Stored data

* * * * * * * * *

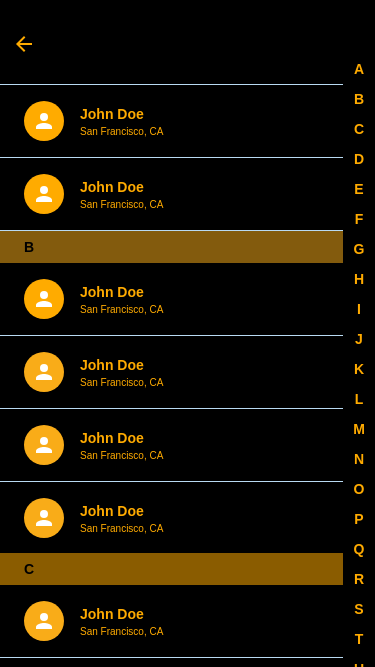
<!DOCTYPE html>
<html lang="en">
<head>
<meta charset="utf-8">
<title>Contacts</title>
<style>
:root {
  --background: #000;
  --amber: #ffab00;
  --amber-soft: #f9ac18;
  --band: #835b0d;
  --band-deep: #8a5c00;
  --rule: #b9daf2;
  --icon: #fff;
}
* { box-sizing: border-box; margin: 0; padding: 0; }
html, body { width: 375px; height: 667px; overflow: hidden; background: var(--background); }
body { font-family: "Liberation Sans", Arial, sans-serif; color: var(--amber); }
a { color: inherit; text-decoration: none; }
.screen { width: 375px; height: 667px; overflow: hidden; display: grid; grid-template-columns: 343px 32px; }
.app-bar { height: 84px; padding: 32px 12px 0; }
.back { display: block; width: 24px; height: 24px; fill: var(--amber); }
.back svg { display: block; }
.contacts { list-style: none; }
.contacts.first { border-top: 1px solid var(--rule); }
.contact { display: flex; gap: 16px; height: 73px; padding: 16px 24px 0; border-bottom: 1px solid var(--rule); }
.contact.closing { height: 71px; border-bottom: 0; }
.avatar { flex: none; display: grid; place-items: center; width: 40px; height: 40px; border-radius: 50%; background: var(--amber); fill: var(--icon); }
.avatar.soft { background: var(--amber-soft); }
.details { padding-top: 4px; }
.name { font-size: 14px; line-height: 18px; font-weight: 700; }
.city { font-size: 10px; line-height: 18px; }
.section-title { height: 32px; padding-left: 24px; background: var(--band); color: #000; font-size: 14px; line-height: 32px; font-weight: 700; }
.section-title.deep { background: var(--band-deep); }
.letter-index { padding-top: 54px; display: flex; flex-direction: column; height: 667px; overflow: hidden; }
.letter-index a { flex: none; height: 30px; line-height: 30px; font-size: 14px; font-weight: 700; text-align: center; }
.symbols { position: absolute; width: 0; height: 0; }
</style>
</head>
<body>
<svg class="symbols" aria-hidden="true">
  <defs>
    <symbol id="person" viewBox="0 0 24 24">
      <circle cx="12" cy="8" r="4"/>
      <path d="M12 14c-2.7 0-8 1.3-8 4v2h16v-2c0-2.7-5.3-4-8-4z"/>
    </symbol>
  </defs>
</svg>
<div class="screen">
  <main>
    <header class="app-bar">
      <a class="back" href="#" aria-label="Back">
        <svg width="24" height="24" viewBox="0 0 24 24"><path d="M20 11H7.8l5.6-5.6L12 4l-8 8 8 8 1.4-1.4L7.8 13H20z"/></svg>
      </a>
    </header>
    <ul class="contacts first">
      <li class="contact">
        <span class="avatar"><svg width="24" height="24"><use href="#person"/></svg></span>
        <div class="details"><p class="name">John Doe</p><p class="city">San Francisco, CA</p></div>
      </li>
      <li class="contact">
        <span class="avatar"><svg width="24" height="24"><use href="#person"/></svg></span>
        <div class="details"><p class="name">John Doe</p><p class="city">San Francisco, CA</p></div>
      </li>
    </ul>
    <h2 class="section-title">B</h2>
    <ul class="contacts">
      <li class="contact">
        <span class="avatar"><svg width="24" height="24"><use href="#person"/></svg></span>
        <div class="details"><p class="name">John Doe</p><p class="city">San Francisco, CA</p></div>
      </li>
      <li class="contact">
        <span class="avatar soft"><svg width="24" height="24"><use href="#person"/></svg></span>
        <div class="details"><p class="name">John Doe</p><p class="city">San Francisco, CA</p></div>
      </li>
      <li class="contact">
        <span class="avatar soft"><svg width="24" height="24"><use href="#person"/></svg></span>
        <div class="details"><p class="name">John Doe</p><p class="city">San Francisco, CA</p></div>
      </li>
      <li class="contact closing">
        <span class="avatar soft"><svg width="24" height="24"><use href="#person"/></svg></span>
        <div class="details"><p class="name">John Doe</p><p class="city">San Francisco, CA</p></div>
      </li>
    </ul>
    <h2 class="section-title deep">C</h2>
    <ul class="contacts">
      <li class="contact">
        <span class="avatar soft"><svg width="24" height="24"><use href="#person"/></svg></span>
        <div class="details"><p class="name">John Doe</p><p class="city">San Francisco, CA</p></div>
      </li>
    </ul>
  </main>
  <nav class="letter-index" aria-label="Alphabet">
    <a href="#">A</a>
    <a href="#">B</a>
    <a href="#">C</a>
    <a href="#">D</a>
    <a href="#">E</a>
    <a href="#">F</a>
    <a href="#">G</a>
    <a href="#">H</a>
    <a href="#">I</a>
    <a href="#">J</a>
    <a href="#">K</a>
    <a href="#">L</a>
    <a href="#">M</a>
    <a href="#">N</a>
    <a href="#">O</a>
    <a href="#">P</a>
    <a href="#">Q</a>
    <a href="#">R</a>
    <a href="#">S</a>
    <a href="#">T</a>
    <a href="#">U</a>
  </nav>
</div>
</body>
</html>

* * * * * * * * *

The reply must consist of the records, repeated exactly, minus any images.

REPLY.
<!DOCTYPE html>
<html lang="en">
<head>
<meta charset="utf-8">
<title>Contacts</title>
<style>
:root {
  --background: #000;
  --amber: #ffab00;
  --amber-soft: #f9ac18;
  --band: #835b0d;
  --band-deep: #8a5c00;
  --rule: #b9daf2;
  --icon: #fff;
}
* { box-sizing: border-box; margin: 0; padding: 0; }
html, body { width: 375px; height: 667px; overflow: hidden; background: var(--background); }
body { font-family: "Liberation Sans", Arial, sans-serif; color: var(--amber); }
a { color: inherit; text-decoration: none; }
.screen { width: 375px; height: 667px; overflow: hidden; display: grid; grid-template-columns: 343px 32px; }
.app-bar { height: 84px; padding: 32px 12px 0; }
.back { display: block; width: 24px; height: 24px; fill: var(--amber); }
.back svg { display: block; }
.contacts { list-style: none; }
.contacts.first { border-top: 1px solid var(--rule); }
.contact { display: flex; gap: 16px; height: 73px; padding: 16px 24px 0; border-bottom: 1px solid var(--rule); }
.contact.closing { height: 71px; border-bottom: 0; }
.avatar { flex: none; display: grid; place-items: center; width: 40px; height: 40px; border-radius: 50%; background: var(--amber); fill: var(--icon); }
.avatar.soft { background: var(--amber-soft); }
.details { padding-top: 4px; }
.name { font-size: 14px; line-height: 18px; font-weight: 700; }
.city { font-size: 10px; line-height: 18px; }
.section-title { height: 32px; padding-left: 24px; background: var(--band); color: #000; font-size: 14px; line-height: 32px; font-weight: 700; }
.section-title.deep { background: var(--band-deep); }
.letter-index { padding-top: 54px; display: flex; flex-direction: column; height: 667px; overflow: hidden; }
.letter-index a { flex: none; height: 30px; line-height: 30px; font-size: 14px; font-weight: 700; text-align: center; }
.symbols { position: absolute; width: 0; height: 0; }
</style>
</head>
<body>
<svg class="symbols" aria-hidden="true">
  <defs>
    <symbol id="person" viewBox="0 0 24 24">
      <circle cx="12" cy="8" r="4"/>
      <path d="M12 14c-2.7 0-8 1.3-8 4v2h16v-2c0-2.7-5.3-4-8-4z"/>
    </symbol>
  </defs>
</svg>
<div class="screen">
  <main>
    <header class="app-bar">
      <a class="back" href="#" aria-label="Back">
        <svg width="24" height="24" viewBox="0 0 24 24"><path d="M20 11H7.8l5.6-5.6L12 4l-8 8 8 8 1.4-1.4L7.8 13H20z"/></svg>
      </a>
    </header>
    <ul class="contacts first">
      <li class="contact">
        <span class="avatar"><svg width="24" height="24"><use href="#person"/></svg></span>
        <div class="details"><p class="name">John Doe</p><p class="city">San Francisco, CA</p></div>
      </li>
      <li class="contact">
        <span class="avatar"><svg width="24" height="24"><use href="#person"/></svg></span>
        <div class="details"><p class="name">John Doe</p><p class="city">San Francisco, CA</p></div>
      </li>
    </ul>
    <h2 class="section-title">B</h2>
    <ul class="contacts">
      <li class="contact">
        <span class="avatar"><svg width="24" height="24"><use href="#person"/></svg></span>
        <div class="details"><p class="name">John Doe</p><p class="city">San Francisco, CA</p></div>
      </li>
      <li class="contact">
        <span class="avatar soft"><svg width="24" height="24"><use href="#person"/></svg></span>
        <div class="details"><p class="name">John Doe</p><p class="city">San Francisco, CA</p></div>
      </li>
      <li class="contact">
        <span class="avatar soft"><svg width="24" height="24"><use href="#person"/></svg></span>
        <div class="details"><p class="name">John Doe</p><p class="city">San Francisco, CA</p></div>
      </li>
      <li class="contact closing">
        <span class="avatar soft"><svg width="24" height="24"><use href="#person"/></svg></span>
        <div class="details"><p class="name">John Doe</p><p class="city">San Francisco, CA</p></div>
      </li>
    </ul>
    <h2 class="section-title deep">C</h2>
    <ul class="contacts">
      <li class="contact">
        <span class="avatar soft"><svg width="24" height="24"><use href="#person"/></svg></span>
        <div class="details"><p class="name">John Doe</p><p class="city">San Francisco, CA</p></div>
      </li>
    </ul>
  </main>
  <nav class="letter-index" aria-label="Alphabet">
    <a href="#">A</a>
    <a href="#">B</a>
    <a href="#">C</a>
    <a href="#">D</a>
    <a href="#">E</a>
    <a href="#">F</a>
    <a href="#">G</a>
    <a href="#">H</a>
    <a href="#">I</a>
    <a href="#">J</a>
    <a href="#">K</a>
    <a href="#">L</a>
    <a href="#">M</a>
    <a href="#">N</a>
    <a href="#">O</a>
    <a href="#">P</a>
    <a href="#">Q</a>
    <a href="#">R</a>
    <a href="#">S</a>
    <a href="#">T</a>
    <a href="#">U</a>
  </nav>
</div>
</body>
</html>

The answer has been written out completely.